Work instructions:
Look through the records below and collect all lines that hold the string "Calculator".

____________

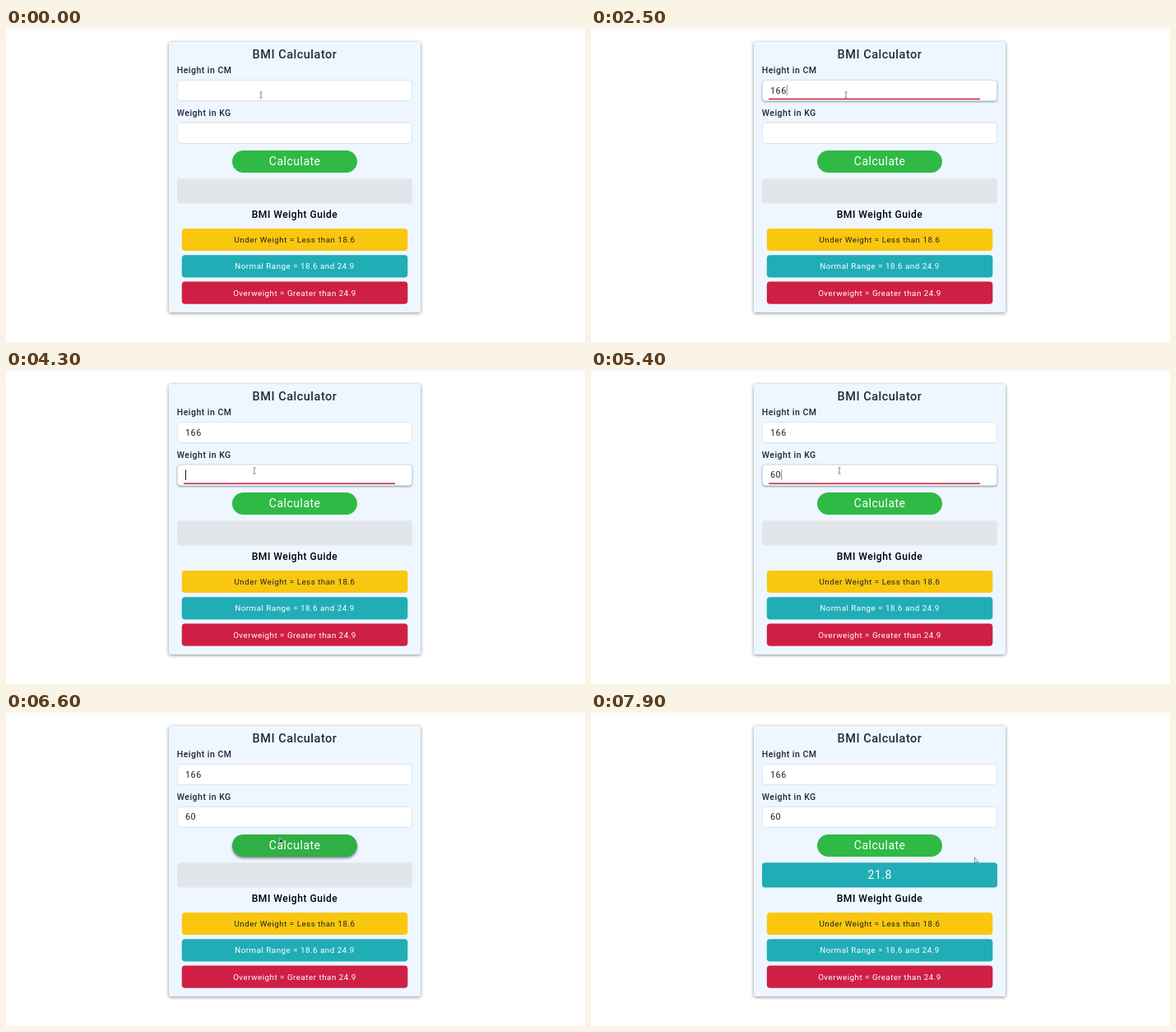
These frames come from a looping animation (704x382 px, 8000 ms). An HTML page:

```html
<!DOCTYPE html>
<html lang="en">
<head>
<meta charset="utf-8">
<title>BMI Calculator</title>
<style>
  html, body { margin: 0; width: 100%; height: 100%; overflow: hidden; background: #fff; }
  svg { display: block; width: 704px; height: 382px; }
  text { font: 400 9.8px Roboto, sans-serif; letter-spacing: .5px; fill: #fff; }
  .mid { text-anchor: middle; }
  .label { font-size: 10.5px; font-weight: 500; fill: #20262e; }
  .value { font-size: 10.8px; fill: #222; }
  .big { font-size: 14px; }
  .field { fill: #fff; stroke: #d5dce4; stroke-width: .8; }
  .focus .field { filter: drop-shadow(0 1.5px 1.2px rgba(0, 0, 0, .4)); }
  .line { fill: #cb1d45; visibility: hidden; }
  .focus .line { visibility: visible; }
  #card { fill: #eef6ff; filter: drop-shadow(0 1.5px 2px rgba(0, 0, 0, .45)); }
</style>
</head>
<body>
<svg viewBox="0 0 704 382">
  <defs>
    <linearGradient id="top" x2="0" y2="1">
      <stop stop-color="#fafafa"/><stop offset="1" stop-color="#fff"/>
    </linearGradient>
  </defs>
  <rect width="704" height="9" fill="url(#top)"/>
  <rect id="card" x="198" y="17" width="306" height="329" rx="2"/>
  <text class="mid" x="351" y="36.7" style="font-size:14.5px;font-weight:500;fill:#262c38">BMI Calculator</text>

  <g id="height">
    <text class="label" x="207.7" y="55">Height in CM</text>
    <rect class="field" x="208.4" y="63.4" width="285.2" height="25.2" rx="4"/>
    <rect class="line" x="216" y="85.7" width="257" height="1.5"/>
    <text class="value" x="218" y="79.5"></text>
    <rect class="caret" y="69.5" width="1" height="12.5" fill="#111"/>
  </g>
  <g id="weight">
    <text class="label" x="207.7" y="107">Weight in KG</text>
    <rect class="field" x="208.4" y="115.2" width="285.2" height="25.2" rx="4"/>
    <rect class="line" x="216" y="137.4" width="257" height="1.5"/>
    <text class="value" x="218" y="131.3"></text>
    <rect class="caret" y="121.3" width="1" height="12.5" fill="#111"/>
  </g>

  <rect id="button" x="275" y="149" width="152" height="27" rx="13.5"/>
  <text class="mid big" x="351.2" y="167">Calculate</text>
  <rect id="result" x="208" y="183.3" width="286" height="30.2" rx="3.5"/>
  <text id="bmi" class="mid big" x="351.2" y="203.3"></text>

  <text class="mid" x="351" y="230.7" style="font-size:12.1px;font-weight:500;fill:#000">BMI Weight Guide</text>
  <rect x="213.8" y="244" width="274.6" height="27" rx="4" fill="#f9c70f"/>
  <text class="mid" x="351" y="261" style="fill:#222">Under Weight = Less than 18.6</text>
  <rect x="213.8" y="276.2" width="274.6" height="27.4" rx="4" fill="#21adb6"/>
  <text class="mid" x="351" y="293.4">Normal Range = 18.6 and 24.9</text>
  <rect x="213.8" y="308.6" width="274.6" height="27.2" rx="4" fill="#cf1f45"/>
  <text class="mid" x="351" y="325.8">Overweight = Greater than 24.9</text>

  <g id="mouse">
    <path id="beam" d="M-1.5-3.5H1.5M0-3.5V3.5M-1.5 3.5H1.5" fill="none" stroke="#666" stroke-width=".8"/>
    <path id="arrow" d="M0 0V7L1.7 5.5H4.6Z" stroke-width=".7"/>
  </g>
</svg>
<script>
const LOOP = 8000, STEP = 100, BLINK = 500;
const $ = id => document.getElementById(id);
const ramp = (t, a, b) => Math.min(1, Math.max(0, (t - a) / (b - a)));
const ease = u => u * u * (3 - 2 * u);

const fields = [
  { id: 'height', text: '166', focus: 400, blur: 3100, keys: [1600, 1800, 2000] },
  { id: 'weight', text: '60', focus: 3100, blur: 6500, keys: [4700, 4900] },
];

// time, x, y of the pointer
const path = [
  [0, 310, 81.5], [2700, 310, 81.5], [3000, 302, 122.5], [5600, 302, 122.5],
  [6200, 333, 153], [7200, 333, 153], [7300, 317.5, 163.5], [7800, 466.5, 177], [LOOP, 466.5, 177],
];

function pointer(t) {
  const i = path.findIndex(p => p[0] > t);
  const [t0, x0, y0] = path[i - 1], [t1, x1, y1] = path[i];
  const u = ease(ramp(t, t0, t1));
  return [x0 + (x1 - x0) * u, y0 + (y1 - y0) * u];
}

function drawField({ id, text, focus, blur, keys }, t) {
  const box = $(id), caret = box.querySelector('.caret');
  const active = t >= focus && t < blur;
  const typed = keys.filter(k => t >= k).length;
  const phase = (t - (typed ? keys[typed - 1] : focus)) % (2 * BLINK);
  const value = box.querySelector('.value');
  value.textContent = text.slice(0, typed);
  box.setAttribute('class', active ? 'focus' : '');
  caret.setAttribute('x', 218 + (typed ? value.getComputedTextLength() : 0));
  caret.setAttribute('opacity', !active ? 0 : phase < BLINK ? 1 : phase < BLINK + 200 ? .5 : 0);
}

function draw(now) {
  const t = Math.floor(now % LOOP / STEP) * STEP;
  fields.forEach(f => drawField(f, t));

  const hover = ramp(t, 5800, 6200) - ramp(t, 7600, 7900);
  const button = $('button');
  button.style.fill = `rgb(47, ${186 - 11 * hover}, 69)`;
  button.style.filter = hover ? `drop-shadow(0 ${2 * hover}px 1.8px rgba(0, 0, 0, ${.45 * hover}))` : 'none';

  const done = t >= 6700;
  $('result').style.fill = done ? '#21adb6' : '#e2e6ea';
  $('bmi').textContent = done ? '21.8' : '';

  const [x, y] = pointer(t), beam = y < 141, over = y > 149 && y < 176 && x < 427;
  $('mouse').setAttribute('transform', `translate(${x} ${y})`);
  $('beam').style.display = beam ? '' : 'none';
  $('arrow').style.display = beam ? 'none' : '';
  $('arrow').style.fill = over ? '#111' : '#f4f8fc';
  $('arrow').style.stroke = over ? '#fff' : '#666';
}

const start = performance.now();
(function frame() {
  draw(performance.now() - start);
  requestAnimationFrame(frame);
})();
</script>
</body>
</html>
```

____________

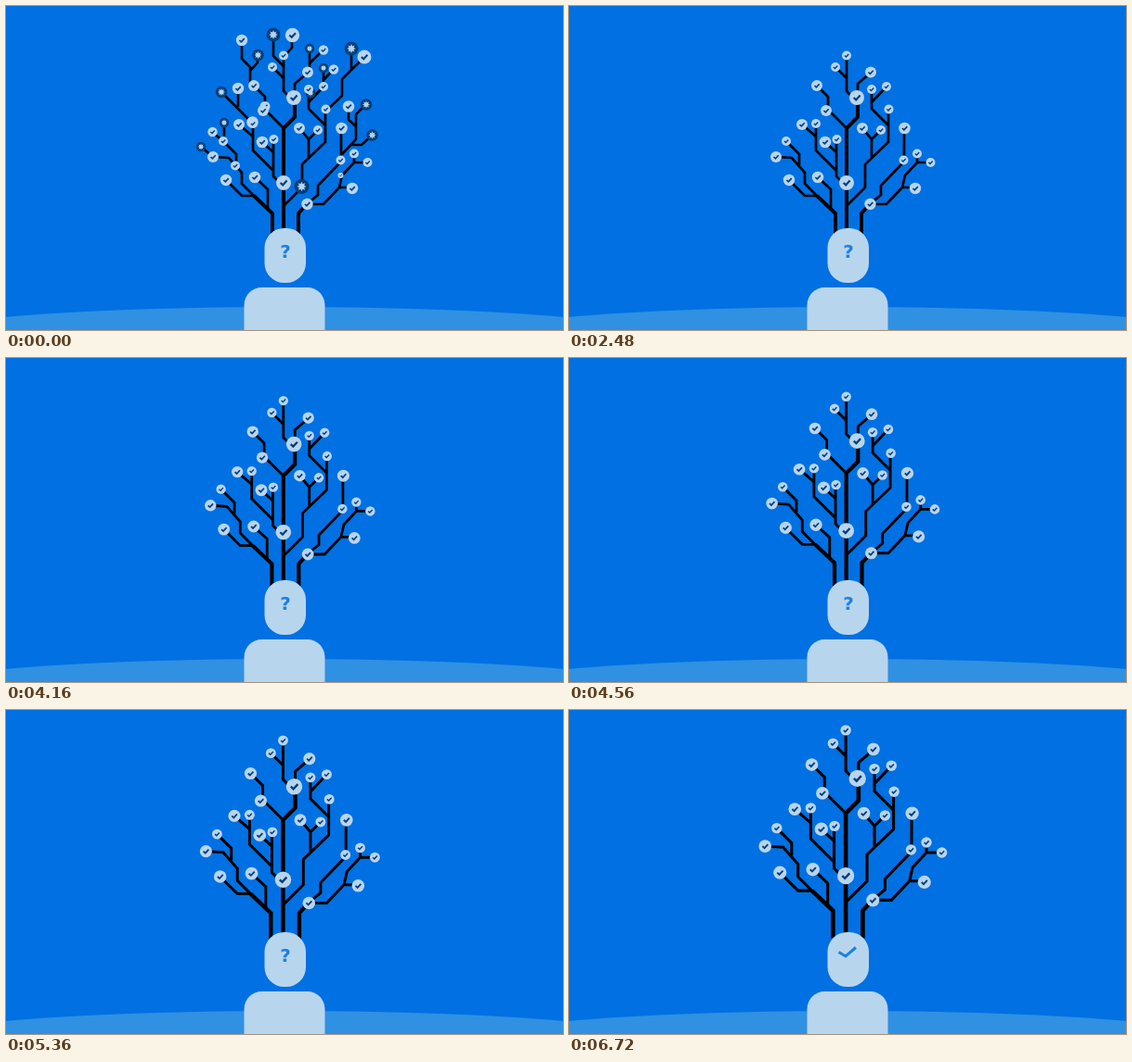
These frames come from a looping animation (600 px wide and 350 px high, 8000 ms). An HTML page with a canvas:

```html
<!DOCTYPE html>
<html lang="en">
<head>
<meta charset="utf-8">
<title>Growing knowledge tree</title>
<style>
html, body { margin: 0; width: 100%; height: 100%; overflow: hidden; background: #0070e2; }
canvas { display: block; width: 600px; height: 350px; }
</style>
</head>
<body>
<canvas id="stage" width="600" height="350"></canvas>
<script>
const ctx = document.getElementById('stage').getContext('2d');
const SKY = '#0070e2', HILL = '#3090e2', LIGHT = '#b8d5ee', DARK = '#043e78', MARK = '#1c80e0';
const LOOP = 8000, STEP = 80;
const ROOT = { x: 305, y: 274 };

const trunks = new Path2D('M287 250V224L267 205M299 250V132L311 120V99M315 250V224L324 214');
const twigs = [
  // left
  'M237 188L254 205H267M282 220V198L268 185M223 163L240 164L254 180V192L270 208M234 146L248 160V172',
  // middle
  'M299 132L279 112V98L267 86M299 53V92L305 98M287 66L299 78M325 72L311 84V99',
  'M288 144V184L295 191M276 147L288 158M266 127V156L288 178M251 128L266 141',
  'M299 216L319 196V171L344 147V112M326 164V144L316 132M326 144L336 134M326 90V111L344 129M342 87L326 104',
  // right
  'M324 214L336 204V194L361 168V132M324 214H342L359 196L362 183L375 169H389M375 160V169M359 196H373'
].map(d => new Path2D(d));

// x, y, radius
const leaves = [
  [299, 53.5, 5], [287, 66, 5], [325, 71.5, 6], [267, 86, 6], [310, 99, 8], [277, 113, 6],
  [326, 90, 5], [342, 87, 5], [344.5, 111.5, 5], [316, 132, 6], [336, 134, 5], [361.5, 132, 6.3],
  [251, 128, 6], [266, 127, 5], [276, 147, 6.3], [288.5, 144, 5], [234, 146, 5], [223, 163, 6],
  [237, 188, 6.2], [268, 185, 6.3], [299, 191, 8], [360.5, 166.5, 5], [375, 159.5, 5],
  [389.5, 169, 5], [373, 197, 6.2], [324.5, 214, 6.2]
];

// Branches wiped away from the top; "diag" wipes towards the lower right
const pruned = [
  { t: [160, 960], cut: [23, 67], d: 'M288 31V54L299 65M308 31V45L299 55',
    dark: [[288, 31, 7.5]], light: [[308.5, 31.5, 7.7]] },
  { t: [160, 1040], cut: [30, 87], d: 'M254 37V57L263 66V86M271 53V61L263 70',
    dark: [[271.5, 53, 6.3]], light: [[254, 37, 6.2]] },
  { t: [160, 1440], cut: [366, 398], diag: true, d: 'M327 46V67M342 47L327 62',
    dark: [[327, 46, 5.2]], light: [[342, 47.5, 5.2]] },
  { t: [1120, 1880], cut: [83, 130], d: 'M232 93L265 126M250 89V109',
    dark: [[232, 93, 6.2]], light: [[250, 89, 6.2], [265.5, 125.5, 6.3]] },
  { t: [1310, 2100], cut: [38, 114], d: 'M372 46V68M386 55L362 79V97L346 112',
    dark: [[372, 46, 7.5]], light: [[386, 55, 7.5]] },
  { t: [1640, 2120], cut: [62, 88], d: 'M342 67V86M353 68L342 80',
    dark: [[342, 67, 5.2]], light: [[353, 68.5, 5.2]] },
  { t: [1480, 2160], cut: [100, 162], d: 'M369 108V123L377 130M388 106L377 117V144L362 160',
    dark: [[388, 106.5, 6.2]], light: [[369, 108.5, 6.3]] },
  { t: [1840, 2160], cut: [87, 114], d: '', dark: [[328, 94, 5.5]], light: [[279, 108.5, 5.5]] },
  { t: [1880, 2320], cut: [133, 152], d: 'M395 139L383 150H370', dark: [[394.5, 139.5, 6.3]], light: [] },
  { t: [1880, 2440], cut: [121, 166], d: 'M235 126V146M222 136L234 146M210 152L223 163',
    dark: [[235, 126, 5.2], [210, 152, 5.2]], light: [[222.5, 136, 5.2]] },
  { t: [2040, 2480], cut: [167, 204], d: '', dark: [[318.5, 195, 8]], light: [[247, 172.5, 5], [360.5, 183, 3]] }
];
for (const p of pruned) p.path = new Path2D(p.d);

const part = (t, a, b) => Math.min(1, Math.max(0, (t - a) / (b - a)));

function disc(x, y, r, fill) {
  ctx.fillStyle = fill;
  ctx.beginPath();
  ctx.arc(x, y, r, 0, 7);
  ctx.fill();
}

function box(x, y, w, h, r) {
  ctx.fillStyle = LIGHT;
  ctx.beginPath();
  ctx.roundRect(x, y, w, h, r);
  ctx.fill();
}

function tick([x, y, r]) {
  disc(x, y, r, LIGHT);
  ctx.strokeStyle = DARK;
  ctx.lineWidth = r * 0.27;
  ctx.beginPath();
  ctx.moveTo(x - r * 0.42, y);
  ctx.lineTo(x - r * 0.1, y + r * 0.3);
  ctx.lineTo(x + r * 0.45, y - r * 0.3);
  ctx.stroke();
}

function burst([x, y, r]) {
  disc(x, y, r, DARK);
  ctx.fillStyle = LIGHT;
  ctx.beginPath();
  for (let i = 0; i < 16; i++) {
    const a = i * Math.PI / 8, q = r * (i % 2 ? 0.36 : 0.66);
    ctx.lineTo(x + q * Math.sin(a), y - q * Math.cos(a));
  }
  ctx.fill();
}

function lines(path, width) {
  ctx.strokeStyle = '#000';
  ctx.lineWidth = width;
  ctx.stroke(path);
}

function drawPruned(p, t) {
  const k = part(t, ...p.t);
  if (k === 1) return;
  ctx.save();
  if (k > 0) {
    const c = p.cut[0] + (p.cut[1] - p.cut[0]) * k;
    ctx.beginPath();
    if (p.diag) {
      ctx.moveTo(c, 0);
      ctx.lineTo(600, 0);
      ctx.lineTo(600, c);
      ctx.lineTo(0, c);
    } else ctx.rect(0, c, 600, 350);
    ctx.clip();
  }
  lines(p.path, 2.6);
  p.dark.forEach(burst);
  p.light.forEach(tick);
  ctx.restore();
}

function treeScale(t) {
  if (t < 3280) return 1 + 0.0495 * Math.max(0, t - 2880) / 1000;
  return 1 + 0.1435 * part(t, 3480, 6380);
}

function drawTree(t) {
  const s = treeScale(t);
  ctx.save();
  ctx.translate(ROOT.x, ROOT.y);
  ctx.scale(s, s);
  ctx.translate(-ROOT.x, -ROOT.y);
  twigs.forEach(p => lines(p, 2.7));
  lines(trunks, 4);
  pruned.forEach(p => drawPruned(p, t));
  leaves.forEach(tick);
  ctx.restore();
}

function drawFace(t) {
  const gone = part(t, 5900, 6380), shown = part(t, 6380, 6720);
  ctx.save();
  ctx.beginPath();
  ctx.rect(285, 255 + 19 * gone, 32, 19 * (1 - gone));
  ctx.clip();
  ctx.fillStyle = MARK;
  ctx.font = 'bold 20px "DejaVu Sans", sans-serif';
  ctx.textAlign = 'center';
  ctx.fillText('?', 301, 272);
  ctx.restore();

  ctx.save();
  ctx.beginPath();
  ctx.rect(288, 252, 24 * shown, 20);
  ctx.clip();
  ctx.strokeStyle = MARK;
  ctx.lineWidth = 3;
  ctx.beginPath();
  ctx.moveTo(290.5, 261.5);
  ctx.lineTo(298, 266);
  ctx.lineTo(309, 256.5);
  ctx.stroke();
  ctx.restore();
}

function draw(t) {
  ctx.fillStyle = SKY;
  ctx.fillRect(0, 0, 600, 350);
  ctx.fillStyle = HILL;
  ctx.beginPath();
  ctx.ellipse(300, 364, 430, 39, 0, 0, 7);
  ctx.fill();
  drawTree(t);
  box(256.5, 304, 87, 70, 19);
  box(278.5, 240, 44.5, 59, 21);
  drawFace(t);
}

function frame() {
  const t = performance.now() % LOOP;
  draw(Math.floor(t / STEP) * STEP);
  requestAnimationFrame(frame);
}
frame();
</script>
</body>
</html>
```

____________

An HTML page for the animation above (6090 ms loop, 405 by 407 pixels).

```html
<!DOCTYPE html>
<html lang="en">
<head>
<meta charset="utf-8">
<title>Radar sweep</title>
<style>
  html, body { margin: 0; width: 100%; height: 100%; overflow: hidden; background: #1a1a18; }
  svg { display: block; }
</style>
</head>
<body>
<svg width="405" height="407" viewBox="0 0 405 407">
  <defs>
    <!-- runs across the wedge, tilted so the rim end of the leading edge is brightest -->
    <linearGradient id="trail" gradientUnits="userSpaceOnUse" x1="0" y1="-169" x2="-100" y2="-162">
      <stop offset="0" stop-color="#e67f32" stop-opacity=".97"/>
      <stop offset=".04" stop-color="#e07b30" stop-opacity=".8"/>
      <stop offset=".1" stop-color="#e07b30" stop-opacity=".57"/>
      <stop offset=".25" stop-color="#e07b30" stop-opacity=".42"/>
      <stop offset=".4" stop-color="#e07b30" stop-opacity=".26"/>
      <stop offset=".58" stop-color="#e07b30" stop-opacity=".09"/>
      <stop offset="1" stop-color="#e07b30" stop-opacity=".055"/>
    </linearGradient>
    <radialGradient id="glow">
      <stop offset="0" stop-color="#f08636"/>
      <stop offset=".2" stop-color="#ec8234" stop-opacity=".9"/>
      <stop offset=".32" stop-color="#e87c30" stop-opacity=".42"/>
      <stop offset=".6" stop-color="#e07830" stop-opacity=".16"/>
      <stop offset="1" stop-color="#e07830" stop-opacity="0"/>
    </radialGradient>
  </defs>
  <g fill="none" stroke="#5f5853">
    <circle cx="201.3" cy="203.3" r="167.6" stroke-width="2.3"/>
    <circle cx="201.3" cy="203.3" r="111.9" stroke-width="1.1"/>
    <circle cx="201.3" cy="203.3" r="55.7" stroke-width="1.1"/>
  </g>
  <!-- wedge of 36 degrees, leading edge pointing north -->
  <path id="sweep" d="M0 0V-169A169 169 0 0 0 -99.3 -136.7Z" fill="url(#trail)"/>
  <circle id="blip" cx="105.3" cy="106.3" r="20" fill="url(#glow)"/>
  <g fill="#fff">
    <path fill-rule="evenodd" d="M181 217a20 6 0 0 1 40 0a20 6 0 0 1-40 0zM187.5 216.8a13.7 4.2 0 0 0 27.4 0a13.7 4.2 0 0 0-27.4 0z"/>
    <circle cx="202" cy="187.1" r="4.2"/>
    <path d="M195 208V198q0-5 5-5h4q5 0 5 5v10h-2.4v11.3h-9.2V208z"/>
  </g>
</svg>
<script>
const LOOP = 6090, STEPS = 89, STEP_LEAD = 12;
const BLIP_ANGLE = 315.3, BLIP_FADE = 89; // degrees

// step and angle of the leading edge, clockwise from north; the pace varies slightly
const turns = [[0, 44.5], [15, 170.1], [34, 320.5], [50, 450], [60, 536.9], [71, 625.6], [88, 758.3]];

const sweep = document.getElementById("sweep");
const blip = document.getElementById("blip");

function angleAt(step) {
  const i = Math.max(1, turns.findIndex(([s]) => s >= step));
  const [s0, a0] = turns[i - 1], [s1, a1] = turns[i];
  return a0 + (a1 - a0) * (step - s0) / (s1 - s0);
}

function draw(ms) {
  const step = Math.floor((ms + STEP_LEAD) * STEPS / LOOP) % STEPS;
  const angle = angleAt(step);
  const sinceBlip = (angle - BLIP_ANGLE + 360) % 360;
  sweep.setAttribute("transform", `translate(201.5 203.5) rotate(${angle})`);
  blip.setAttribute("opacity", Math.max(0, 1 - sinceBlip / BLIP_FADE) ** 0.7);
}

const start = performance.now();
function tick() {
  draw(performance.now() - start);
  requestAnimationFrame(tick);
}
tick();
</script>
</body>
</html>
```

____________

Output below:
<title>BMI Calculator</title>
  <text class="mid" x="351" y="36.7" style="font-size:14.5px;font-weight:500;fill:#262c38">BMI Calculator</text>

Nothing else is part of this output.